I am grateful to the noble Earl for making points which otherwise the Committee would have been extremely bored to hear me make again in relation to the element of uncertainty which may be introduced into the Bill if the amendment is accepted. There is also the problem that all PFI contracts contain discriminatory legislation clauses which allow the contractor to terminate the contract if legislation is enacted which threatens that contract. Such clauses have been essential in the early days of PFI to reassure the private sector, as the noble Earl described, that it would have the right to orderly termination of contracts if the goalposts are moved after contracts had been signed in good faith.

We believe the amendment is precisely the kind of discriminatory legislation which could cause the private sector to walk away from the PFI, and, far from enabling deals to reach financial close, would—in the way suggested by the noble Earl—precisely reawaken the doubts which have been so unfortunate and so problematic in the past. I do not believe that we should doubt the Government's commitment to the private finance initiative. We take the view that it has great potential in the NHS; it is one model of public/private partnership that we want to develop. We will look at other models. We are currently reviewing the possibilities. The noble Earl was right to draw attention to the fact that my honourable friend in another place is at the moment prioritising strategies for schemes in the way that we discussed earlier today.

For many years, as we all know, so many of these projects have languished in the queue for Exchequer capital, and those which tried to progress through PFI found themselves gridlocked, for reasons that we all understand. When we discussed these matters at Second Reading, the noble Baroness, Lady Robson, whose name is on the amendment, argued for limiting the Bill's duration on the grounds that there was some uncertainty about the accountability of those providing services under a PFI contract. That was not a point raised by the noble Lord today. But, as the noble Baroness was concerned about it, perhaps I can provide reassurance on that point.

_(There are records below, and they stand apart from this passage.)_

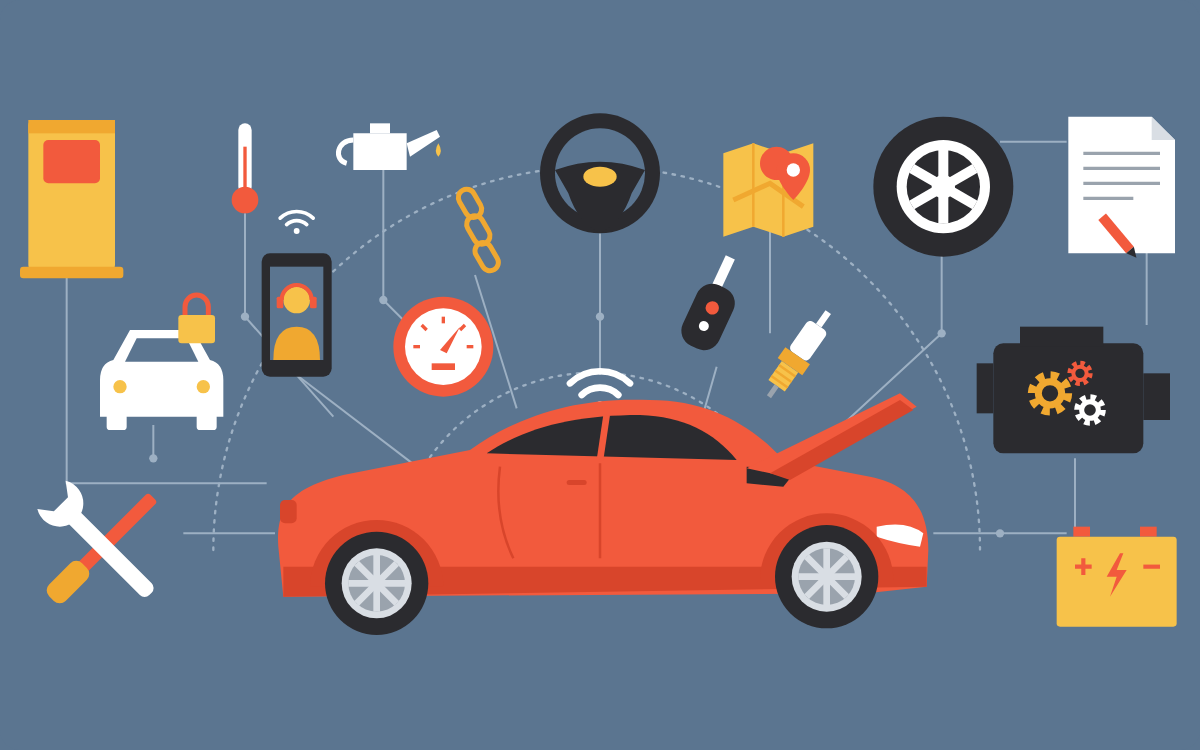
<!DOCTYPE html>
<html lang="en">
<head>
<meta charset="utf-8">
<title>Car Service and Connected Vehicle Icons</title>
<style>
  :root {
    --slate: #5b7590;
    --line: #9db0c3;
    --car-red: #f25a3d;
    --car-shade: #d8452b;
    --sun: #f7c24a;
    --sun-deep: #f0a830;
    --ink: #2b2b2f;
    --snow: #ffffff;
    --mist: #d9dee4;
    --steel: #9aa3ad;
  }
  html, body { margin: 0; padding: 0; overflow: hidden; background: var(--slate); }
  .canvas { display: block; width: 1200px; height: 750px; }
  .link-line { fill: none; stroke: var(--line); stroke-width: 1.2; }
  .dotted-arc { fill: none; stroke: var(--line); stroke-width: 1.4; stroke-dasharray: 1.5 4; stroke-linecap: round; }
  .node { fill: var(--line); }
</style>
</head>
<body>
<svg class="canvas" viewBox="0 0 720 450" xmlns="http://www.w3.org/2000/svg" role="img" aria-label="Red car with open hood surrounded by connected service icons">
  <defs>
    <g id="wifi-signal">
      <path d="M-18 -2 A26 26 0 0 1 18 -2" fill="none" stroke="var(--snow)" stroke-width="4" stroke-linecap="round"/>
      <path d="M-11 5 A16 16 0 0 1 11 5" fill="none" stroke="var(--snow)" stroke-width="4" stroke-linecap="round"/>
      <circle cx="0" cy="12" r="3.2" fill="var(--snow)"/>
    </g>
    <g id="chain-link">
      <rect x="-5" y="-9" width="10" height="18" rx="5" fill="none" stroke="var(--sun-deep)" stroke-width="3"/>
    </g>
    <g id="gear">
      <circle r="7" fill="none" stroke="currentColor" stroke-width="5" stroke-dasharray="3 2.5"/>
      <circle r="5" fill="none" stroke="currentColor" stroke-width="3"/>
    </g>
    <g id="wheel">
      <circle r="31" fill="var(--ink)"/>
      <circle r="21" fill="var(--mist)"/>
      <circle r="17" fill="var(--steel)"/>
      <g stroke="var(--mist)" stroke-width="4">
        <line x1="0" y1="-17" x2="0" y2="17"/>
        <line x1="-17" y1="0" x2="17" y2="0"/>
        <line x1="-12" y1="-12" x2="12" y2="12"/>
        <line x1="-12" y1="12" x2="12" y2="-12"/>
      </g>
      <circle r="5" fill="var(--mist)"/>
    </g>
  </defs>

  <rect class="backdrop" width="720" height="450" rx="12" fill="var(--slate)"/>

  <g class="network">
    <path class="dotted-arc" d="M128 330 A230 230 0 0 1 588 330"/>
    <path class="dotted-arc" d="M236 330 A122 122 0 0 1 478 330"/>
    <path class="link-line" d="M40 165 V290 H160"/>
    <path class="link-line" d="M92 255 V275"/>
    <path class="link-line" d="M147 128 V190 L200 250"/>
    <path class="link-line" d="M178 225 L250 280"/>
    <path class="link-line" d="M230 100 V180 L270 220"/>
    <path class="link-line" d="M285 165 L310 245"/>
    <path class="link-line" d="M360 140 V225"/>
    <path class="link-line" d="M430 220 L420 255"/>
    <path class="link-line" d="M462 135 V200"/>
    <path class="link-line" d="M565 152 V200 L500 260"/>
    <path class="link-line" d="M600 85 H640"/>
    <path class="link-line" d="M688 150 V195"/>
    <path class="link-line" d="M645 275 V320"/>
    <path class="link-line" d="M560 320 H640"/>
    <path class="link-line" d="M110 320 H165"/>
    <circle class="node" cx="147" cy="190" r="2.5"/>
    <circle class="node" cx="230" cy="180" r="2.5"/>
    <circle class="node" cx="360" cy="190" r="2.5"/>
    <circle class="node" cx="565" cy="200" r="2.5"/>
    <circle class="node" cx="92" cy="275" r="2.5"/>
    <circle class="node" cx="600" cy="320" r="2.5"/>
  </g>

  <g class="fuel-pump">
    <rect x="17" y="72" width="52" height="90" rx="3" fill="var(--sun)"/>
    <rect x="17" y="72" width="52" height="8" fill="var(--sun-deep)"/>
    <rect x="26" y="84" width="34" height="26" rx="3" fill="var(--car-red)"/>
    <rect x="12" y="160" width="62" height="7" rx="2" fill="var(--sun-deep)"/>
  </g>

  <g class="thermometer">
    <rect x="143" y="74" width="8" height="42" rx="4" fill="var(--snow)"/>
    <rect x="146" y="88" width="2" height="28" fill="var(--car-red)"/>
    <circle cx="147" cy="120" r="8" fill="var(--car-red)"/>
  </g>

  <g class="oil-can">
    <path d="M212 80 h32 v22 h-32 z" fill="var(--snow)"/>
    <path d="M222 74 h12 v6 h-12 z" fill="var(--snow)"/>
    <path d="M244 86 l18 -8 l2 4 l-18 12 z" fill="var(--snow)"/>
    <path d="M212 84 c-10 0 -12 12 -4 14" fill="none" stroke="var(--snow)" stroke-width="3"/>
    <path d="M263 86 q3 5 0 8 q-3 -3 0 -8 z" fill="var(--sun)"/>
  </g>

  <use href="#wifi-signal" transform="translate(178 132) scale(0.55)"/>

  <g class="support-phone">
    <rect x="157" y="152" width="42" height="74" rx="5" fill="var(--ink)"/>
    <rect x="162" y="160" width="32" height="56" fill="var(--slate)"/>
    <circle cx="178" cy="180" r="8" fill="var(--sun)"/>
    <path d="M164 216 q0 -20 14 -20 q14 0 14 20 z" fill="var(--sun-deep)"/>
    <path d="M169 180 a9 9 0 0 1 18 0" fill="none" stroke="var(--car-red)" stroke-width="2.5"/>
    <rect x="166" y="178" width="4" height="7" rx="1" fill="var(--car-red)"/>
    <rect x="186" y="178" width="4" height="7" rx="1" fill="var(--car-red)"/>
  </g>

  <g class="car-lock">
    <path d="M60 250 v-22 q0 -10 8 -12 l10 -18 h38 l10 18 q8 2 8 12 v22 z" fill="var(--snow)"/>
    <path d="M82 203 h30 l7 14 h-44 z" fill="var(--slate)"/>
    <rect x="64" y="248" width="12" height="10" rx="2" fill="var(--snow)"/>
    <rect x="118" y="248" width="12" height="10" rx="2" fill="var(--snow)"/>
    <circle cx="72" cy="232" r="4" fill="var(--sun)"/>
    <circle cx="122" cy="232" r="4" fill="var(--sun)"/>
    <path d="M111 190 v-6 a7 7 0 0 1 14 0 v6" fill="none" stroke="var(--car-red)" stroke-width="3"/>
    <rect x="107" y="189" width="22" height="17" rx="2" fill="var(--sun)"/>
  </g>

  <g class="chain">
    <use href="#chain-link" transform="translate(282 122) rotate(-30)"/>
    <use href="#chain-link" transform="translate(287 138) rotate(-30)"/>
    <use href="#chain-link" transform="translate(292 154) rotate(-30)"/>
  </g>

  <g class="speedometer" transform="translate(266 208)">
    <circle r="30" fill="var(--car-red)"/>
    <circle r="23" fill="var(--snow)"/>
    <g stroke="var(--car-red)" stroke-width="2">
      <line x1="-18" y1="0" x2="-14" y2="0"/>
      <line x1="-13" y1="-13" x2="-10" y2="-10"/>
      <line x1="0" y1="-18" x2="0" y2="-14"/>
      <line x1="13" y1="-13" x2="10" y2="-10"/>
      <line x1="18" y1="0" x2="14" y2="0"/>
    </g>
    <path d="M-2 2 L10 -12 L2 4 z" fill="var(--car-red)"/>
    <rect x="-7" y="10" width="14" height="4" fill="var(--car-red)"/>
  </g>

  <g class="steering-wheel" transform="translate(360 104)">
    <circle r="36" fill="var(--ink)"/>
    <circle r="27" fill="var(--slate)"/>
    <path d="M-27 -2 q27 -10 54 0 l-8 14 q-6 18 -19 24 h-0 q-13 -6 -19 -24 z" fill="var(--ink)"/>
    <ellipse cx="0" cy="2" rx="10" ry="6" fill="var(--sun)"/>
  </g>

  <use href="#wifi-signal" transform="translate(360 232)"/>

  <g class="key-fob" transform="translate(424 192) rotate(25)">
    <rect x="-6" y="-40" width="6" height="20" fill="var(--snow)"/>
    <rect x="-12" y="-22" width="24" height="40" rx="10" fill="var(--ink)"/>
    <circle cx="0" cy="-8" r="4" fill="var(--car-red)"/>
    <circle cx="0" cy="4" r="3" fill="var(--snow)"/>
  </g>

  <g class="route-map">
    <path d="M434 92 l18 -6 l18 6 l18 -6 v50 l-18 6 l-18 -6 l-18 6 z" fill="var(--sun)"/>
    <path d="M452 86 v50 M470 92 v50" stroke="var(--sun-deep)" stroke-width="1.5"/>
    <path d="M440 120 l22 -10 l20 14" fill="none" stroke="var(--sun-deep)" stroke-width="3"/>
    <path d="M476 98 a10 10 0 1 0 0 0.1 z" fill="var(--car-red)"/>
    <path d="M466 102 a10 10 0 0 1 20 0 c0 8 -10 18 -10 18 s-10 -10 -10 -18 z" fill="var(--car-red)"/>
    <circle cx="476" cy="102" r="4" fill="var(--snow)"/>
  </g>

  <g class="spark-plug" transform="translate(474 220) rotate(35)">
    <rect x="-2" y="-40" width="4" height="10" fill="var(--snow)"/>
    <rect x="-7" y="-30" width="14" height="22" rx="3" fill="var(--snow)"/>
    <rect x="-9" y="-8" width="18" height="8" fill="var(--sun-deep)"/>
    <rect x="-6" y="0" width="12" height="14" fill="var(--sun)"/>
    <path d="M-6 3 h12 M-6 7 h12 M-6 11 h12" stroke="var(--sun-deep)" stroke-width="1.5"/>
    <rect x="-1.5" y="14" width="3" height="8" fill="var(--steel)"/>
  </g>

  <g class="tire" transform="translate(566 112)">
    <circle r="42" fill="var(--ink)"/>
    <circle r="28" fill="var(--snow)"/>
    <circle r="22" fill="var(--ink)"/>
    <g stroke="var(--snow)" stroke-width="6">
      <line x1="0" y1="-22" x2="0" y2="22"/>
      <line x1="-19" y1="-11" x2="19" y2="11"/>
      <line x1="-19" y1="11" x2="19" y2="-11"/>
    </g>
    <circle r="7" fill="var(--snow)"/>
  </g>

  <g class="service-record">
    <path d="M641 70 h50 l14 14 v68 h-64 z" fill="var(--snow)"/>
    <path d="M691 70 v14 h14" fill="var(--mist)"/>
    <g stroke="var(--steel)" stroke-width="2">
      <line x1="650" y1="92" x2="696" y2="92"/>
      <line x1="650" y1="101" x2="696" y2="101"/>
      <line x1="650" y1="110" x2="696" y2="110"/>
      <line x1="650" y1="119" x2="680" y2="119"/>
    </g>
    <g transform="translate(678 150) rotate(-40)">
      <rect x="-3" y="-26" width="6" height="26" fill="var(--car-red)"/>
      <path d="M-3 0 h6 l-3 6 z" fill="var(--ink)"/>
    </g>
  </g>

  <g class="engine">
    <rect x="586" y="218" width="10" height="30" fill="var(--ink)"/>
    <rect x="596" y="206" width="90" height="66" rx="6" fill="var(--ink)"/>
    <rect x="612" y="196" width="50" height="12" fill="var(--ink)"/>
    <rect x="686" y="224" width="16" height="28" fill="var(--ink)"/>
    <use href="#gear" transform="translate(630 236) scale(1.4)" style="color: var(--sun-deep)"/>
    <use href="#gear" transform="translate(654 246)" style="color: var(--snow)"/>
    <use href="#gear" transform="translate(648 224) scale(0.8)" style="color: var(--car-red)"/>
  </g>

  <g class="battery">
    <rect x="644" y="316" width="10" height="6" fill="var(--car-red)"/>
    <rect x="684" y="316" width="10" height="6" fill="var(--car-red)"/>
    <rect x="634" y="322" width="72" height="54" rx="2" fill="var(--sun)"/>
    <path d="M645 340 h10 M650 335 v10" stroke="var(--car-red)" stroke-width="2.5"/>
    <path d="M686 340 h10" stroke="var(--car-red)" stroke-width="2.5"/>
    <path d="M672 332 l-8 14 h6 l-4 12 l10 -16 h-6 l4 -10 z" fill="var(--car-red)"/>
  </g>

  <g class="tools">
    <g transform="translate(62 328) rotate(45)">
      <rect x="-4" y="-42" width="8" height="60" rx="2" fill="var(--car-red)"/>
      <rect x="-7" y="16" width="14" height="28" rx="5" fill="var(--sun-deep)"/>
    </g>
    <g transform="translate(62 328) rotate(-45)">
      <rect x="-5" y="-30" width="10" height="70" rx="4" fill="var(--snow)"/>
      <path d="M-12 -44 a14 14 0 1 0 24 0 l-6 8 h-12 z" fill="var(--snow)"/>
    </g>
  </g>

  <g class="car">
    <path d="M170 358 L167 328 C165 302 178 292 206 285 L282 270 C310 250 345 238 390 240 C426 240 452 256 470 276 L522 286 C547 291 557 306 557 330 L556 352 L520 356 L170 358 Z" fill="var(--car-red)"/>
    <path d="M170 340 H556 L556 352 L170 358 Z" fill="var(--car-shade)"/>
    <path d="M292 272 C316 256 346 249 384 249 C410 250 428 259 442 276 Z" fill="var(--ink)"/>
    <path d="M364 249 L360 276" stroke="var(--car-red)" stroke-width="4"/>
    <path d="M360 278 V335 M300 280 Q296 310 308 335" fill="none" stroke="var(--car-shade)" stroke-width="1.5"/>
    <rect x="340" y="288" width="12" height="3" rx="1.5" fill="var(--car-shade)"/>
    <path d="M448 280 L478 282 L470 292 L448 290 Z" fill="var(--ink)"/>
    <path d="M448 281 L540 236 L550 244 L472 286 Z" fill="var(--car-red)"/>
    <path d="M462 284 L540 240 L548 246 L474 288 Z" fill="var(--car-shade)"/>
    <path d="M526 316 q18 -4 28 4 l-2 8 q-14 -2 -26 -6 z" fill="var(--snow)"/>
    <rect x="168" y="300" width="10" height="14" rx="3" fill="var(--car-shade)"/>
    <path d="M186 352 a40 40 0 0 1 80 0 Z" fill="var(--car-shade)"/>
    <path d="M456 348 a40 40 0 0 1 80 0 Z" fill="var(--car-shade)"/>
    <use href="#wheel" transform="translate(226 350)"/>
    <use href="#wheel" transform="translate(496 346)"/>
  </g>
</svg>
</body>
</html>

We believe that the Bill enhances the accountability process which already exists. PFI schemes, as the Committee will know, have always been subject to Department of Health and Treasury approval. Once the Bill is enacted, schemes must also be certified as EFDA (externally financed development agreements) by a senior civil servant, thereby introducing another level of control into the process.

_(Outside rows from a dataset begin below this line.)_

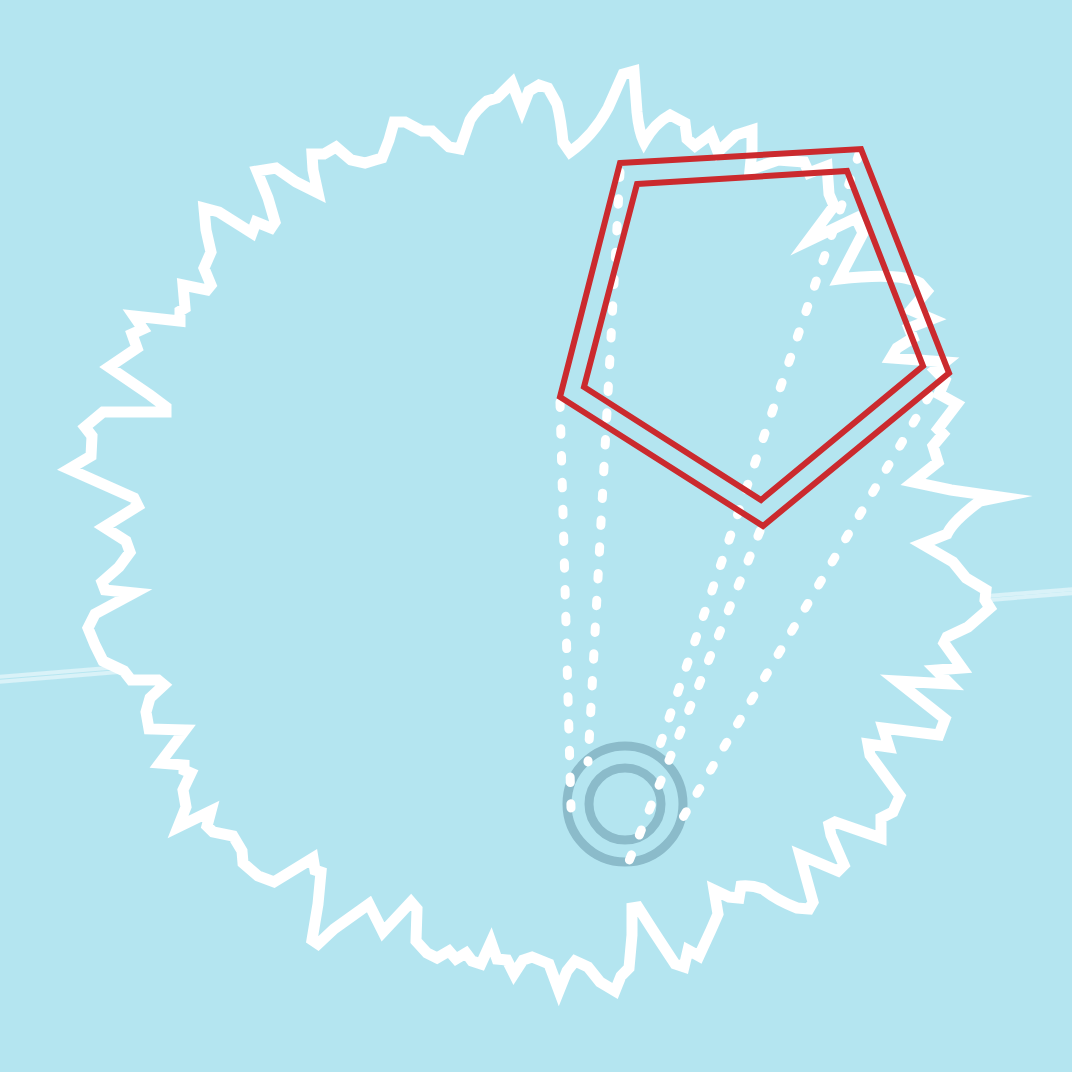
<!DOCTYPE html>
<html lang="en">
<head>
<meta charset="utf-8">
<title>Pentagon and jagged ring</title>
<style>
:root {
  --sky: #b4e5f0;
  --horizon: #d9f2f8;
  --white: #ffffff;
  --target: #8bbbca;
  --red: #cb2a2e;
}
html, body { margin: 0; background: var(--sky); overflow: hidden; }
.artwork { display: block; width: 1072px; height: 1072px; background: var(--sky); }
.horizon { fill: none; stroke: var(--horizon); stroke-width: 4; }
.jagged-ring { fill: var(--sky); stroke: var(--white); stroke-width: 11; stroke-linejoin: miter; stroke-miterlimit: 6; }
.target { fill: none; stroke: var(--target); stroke-width: 9; }
.rays { fill: none; stroke: var(--white); stroke-width: 9; stroke-linecap: round; stroke-dasharray: 5.5 21.3; }
.pentagon { fill: none; stroke: var(--red); stroke-width: 6; stroke-linejoin: miter; }
</style>
</head>
<body>
<svg class="artwork" viewBox="0 0 1072 1072" role="img" aria-label="Red double pentagon joined by dotted rays to a small target inside a jagged white ring">
  <g class="horizon">
    <path d="M-2 677L1074 589"/>
    <path d="M-2 682L1074 593"/>
  </g>
  <path class="jagged-ring" d="M512 83L497 98L487 101Q476 110 470 120L460 149L449 147L432 131H422L405 122L394 122L389 140L382 158L375 160L365 163L351 160L336 147L324 154L312 154L313 170L318 193L296 182L276 168L257 171L268 198L275 222L271 228L256 222L252 233L219 212L204 208L206 230L211 252L204 268L211 285L207 290L183 285L185 308L180 311V321L134 316L143 329L132 334L137 348L109 367L150 395L166 407V412L103 412L85 427L92 436L91 456L69 469L134 498L138 506L104 527L126 541L130 552L119 567L102 582L105 590L134 593L95 614L88 628L95 645L103 661L124 671L131 680H158L164 685L150 698L146 712L149 729L185 730L160 763L184 765V770L191 773L183 790L186 807L178 827L211 811L207 826L213 832L233 836L242 851L243 863L258 876L274 882L313 858L315 870L321 872L318 904L312 940L318 944L334 929L369 904L383 932L411 902L417 909L416 941L427 953L437 958L449 951L456 959L466 953L472 961L481 964L491 942L497 959L507 960L514 974L523 960L532 957L549 964L559 991L567 971L575 961L588 967L600 982L615 991L621 976L629 968L632 935V908L638 907L654 932L675 964L684 967L688 950L699 956L711 930L718 914L714 890L729 897L739 898L741 886Q752 885 763 889Q776 900 797 908L809 909L813 902L800 855L838 871L844 865L831 835L829 825L835 822L881 838V818L893 812L900 796L870 755L868 744L889 747L883 728L939 735L945 719L897 681L950 684L936 670L962 668L944 643L947 637L968 627L990 608L985 600L986 590L966 578L953 562L922 544L947 534Q953 521 980 501L1000 497L951 490L913 482L938 462L933 446L943 434L938 429L957 404L939 394L945 380L935 370L945 362L891 358L897 348L913 338L909 328L932 319L911 310L927 291L920 283Q900 272 839 279L863 233L856 218L808 241L834 206L829 194L827 166L809 173L804 162L778 160L750 170L752 150V130L736 135L718 152L711 134L695 146L687 139L685 123L670 115Q655 123 644 142Q639 132 637 112L634 71L623 74L608 108Q593 136 570 152L563 142Q561 120 557 104L548 88L539 85L529 91L522 109Z"/>
  <g class="target">
    <circle cx="625" cy="804" r="58"/>
    <circle cx="625" cy="804" r="36"/>
  </g>
  <g class="rays">
    <path d="M560 402L571 808"/>
    <path d="M620 172L588 762"/>
    <path d="M859 154L660 745"/>
    <path d="M760 531L629 861"/>
    <path d="M943 372L682 819"/>
  </g>
  <g class="pentagon">
    <polygon points="620,163 861,149 949,373 763,526 560,397"/>
    <polygon points="637,184 847,171 923,366 761,500 584,387"/>
  </g>
</svg>
</body>
</html>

Trust chief executives are, as the Committee knows, formally accountable to Parliament through the NHS Chief Executive for the performance of their trusts. The responsibility for ensuring the integrity and efficiency of the trust's performance rests unambiguously with the trust board. We feel that those are very clear lines of accountability. We know who is in charge and we will know who is managing the contracts.

That is an extremely effective way of focusing the consortium's attention on the overall service provided, in the way in which the noble Baroness sought reassurance. I am sure that Members of the Committee will agree that it is accountability of the most direct kind, which we do not feel will be improved by limiting the duration of the PFI Bill or within the terms of the amendment to which the noble Lord spoke. I believe that the accountability of the trusts for their PFI schemes is very clear. I hope very much that the noble Lord will pass on those assurances to his noble friend and will not seek to press the amendment.

5 p.m.

Lord Ezra

I should like in particular to thank the noble Earl for his intervention, which I considered very important. I also congratulate him on his new Front Bench responsibilities. I listened with care to the Minister's remarks and in the light of the assurances that she gave to me to pass on to my noble friend, I beg leave to withdraw the amendment.

Amendment, by leave, withdrawn.

Clause 3 [Short title and extent]:

[Amendment No. 10 not moved.]

Clause 3 agreed to.

House resumed: Bill reported without amendment.